We have found only one reported case holding that the Government's immunity decisions denied due process. In United States v. De Palma, 476 F. Supp. 775, 781 (S.D.N.Y. 1979), the Government granted transactional immunity to its own witnesses but refused to grant even use immunity to the defendant's. The De Palma court ordered a retrial from which the Government's immunized-witness testimony would be excluded unless the Government also granted the defendant's witness immunity.
Now on appeal to the Second Circuit.
We find it unnecessary to decide whether, under other circumstances, the Government's refusal to immunize defense witnesses might deny the defendant his due process right to a fair trial. The due process argument of Lenz depends on two assumptions which we find unsupported by the record: that, had he been granted immunity, Mooneyham would have testified; and that, had he testified, Mooneyham would have told the jury Lenz did not participate in either robbery. In fact, the record shows Mooneyham was subpoenaed, brought from the Atlanta penitentiary where he was incarcerated on an unrelated charge, and put on the witness stand. There, he refused to testify on the ground that doing so would put his life in jeopardy. This being the case, it appears Mooneyham would not have testified about the robberies even under a grant of immunity. Furthermore, it is not even clear that Mooneyham's testimony would have benefited Lenz. Lenz's attorney stated only that Mooneyham's expected testimony would be "very significant" and that, but for the self-incrimination problem, Mooneyham would have been a defense witness. At no time did counsel describe the substance of Mooneyham's expected testimony nor even intimate that he knew what it would be. Even if the due process rule Lenz proposes were accepted, this record would not establish a violation.

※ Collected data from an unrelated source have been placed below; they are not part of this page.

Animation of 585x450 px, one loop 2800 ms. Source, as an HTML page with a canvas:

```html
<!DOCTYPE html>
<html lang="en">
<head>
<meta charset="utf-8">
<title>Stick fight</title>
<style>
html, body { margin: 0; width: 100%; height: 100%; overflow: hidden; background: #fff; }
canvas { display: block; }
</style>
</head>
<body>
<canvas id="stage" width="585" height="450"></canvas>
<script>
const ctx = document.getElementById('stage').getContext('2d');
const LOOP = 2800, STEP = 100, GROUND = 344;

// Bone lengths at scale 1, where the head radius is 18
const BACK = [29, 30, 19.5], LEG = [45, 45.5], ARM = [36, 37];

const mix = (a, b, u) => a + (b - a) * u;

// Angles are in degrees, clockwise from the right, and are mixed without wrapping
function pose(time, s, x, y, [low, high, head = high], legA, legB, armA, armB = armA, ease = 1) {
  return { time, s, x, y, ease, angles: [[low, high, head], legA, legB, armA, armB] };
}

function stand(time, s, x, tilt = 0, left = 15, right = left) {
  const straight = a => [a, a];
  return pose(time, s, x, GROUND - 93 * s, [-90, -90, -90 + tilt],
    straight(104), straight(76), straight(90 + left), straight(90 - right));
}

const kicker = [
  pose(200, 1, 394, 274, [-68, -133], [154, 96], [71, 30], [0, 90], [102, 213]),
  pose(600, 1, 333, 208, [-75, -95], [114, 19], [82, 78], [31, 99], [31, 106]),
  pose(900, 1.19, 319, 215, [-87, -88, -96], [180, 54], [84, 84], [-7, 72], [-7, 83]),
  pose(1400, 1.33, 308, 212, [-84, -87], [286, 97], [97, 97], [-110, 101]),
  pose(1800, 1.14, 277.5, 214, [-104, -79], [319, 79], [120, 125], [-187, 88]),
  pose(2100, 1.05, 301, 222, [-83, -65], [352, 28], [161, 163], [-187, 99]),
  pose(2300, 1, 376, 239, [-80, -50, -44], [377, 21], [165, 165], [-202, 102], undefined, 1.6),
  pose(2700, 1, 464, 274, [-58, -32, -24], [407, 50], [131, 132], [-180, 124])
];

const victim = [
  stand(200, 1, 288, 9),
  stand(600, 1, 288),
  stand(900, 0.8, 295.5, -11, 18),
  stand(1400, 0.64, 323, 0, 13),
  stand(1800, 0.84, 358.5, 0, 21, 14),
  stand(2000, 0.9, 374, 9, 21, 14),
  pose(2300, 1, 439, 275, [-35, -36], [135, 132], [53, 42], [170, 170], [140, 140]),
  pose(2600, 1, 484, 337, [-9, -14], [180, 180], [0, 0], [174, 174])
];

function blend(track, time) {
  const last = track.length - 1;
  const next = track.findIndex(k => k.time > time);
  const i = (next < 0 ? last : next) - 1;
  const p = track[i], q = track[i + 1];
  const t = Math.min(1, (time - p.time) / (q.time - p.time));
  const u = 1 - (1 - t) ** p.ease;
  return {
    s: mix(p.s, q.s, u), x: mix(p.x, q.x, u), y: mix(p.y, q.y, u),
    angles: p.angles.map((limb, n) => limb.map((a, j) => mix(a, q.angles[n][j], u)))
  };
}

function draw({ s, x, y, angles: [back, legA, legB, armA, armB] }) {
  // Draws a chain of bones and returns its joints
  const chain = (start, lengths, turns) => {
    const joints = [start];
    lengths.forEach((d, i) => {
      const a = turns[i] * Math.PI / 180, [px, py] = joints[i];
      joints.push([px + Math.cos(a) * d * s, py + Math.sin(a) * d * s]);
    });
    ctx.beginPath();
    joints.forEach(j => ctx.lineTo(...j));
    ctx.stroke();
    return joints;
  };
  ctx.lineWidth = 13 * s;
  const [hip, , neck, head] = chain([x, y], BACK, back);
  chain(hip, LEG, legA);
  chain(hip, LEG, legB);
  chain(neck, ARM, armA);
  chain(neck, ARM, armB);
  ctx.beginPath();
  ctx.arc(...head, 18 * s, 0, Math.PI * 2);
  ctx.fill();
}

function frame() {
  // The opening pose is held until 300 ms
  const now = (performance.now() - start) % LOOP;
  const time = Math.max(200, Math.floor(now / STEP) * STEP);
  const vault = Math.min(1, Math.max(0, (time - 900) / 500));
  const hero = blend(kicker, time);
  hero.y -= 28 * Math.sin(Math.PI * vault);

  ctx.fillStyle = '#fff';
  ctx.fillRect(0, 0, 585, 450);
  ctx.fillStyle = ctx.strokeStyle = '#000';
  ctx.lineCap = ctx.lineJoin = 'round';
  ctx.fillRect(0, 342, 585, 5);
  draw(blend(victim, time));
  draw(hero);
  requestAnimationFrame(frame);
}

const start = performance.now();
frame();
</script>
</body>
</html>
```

We have also considered Lenz's other assignments of error and find them so unmeritorious as not to warrant discussion. Accordingly, the judgment of the district court is affirmed.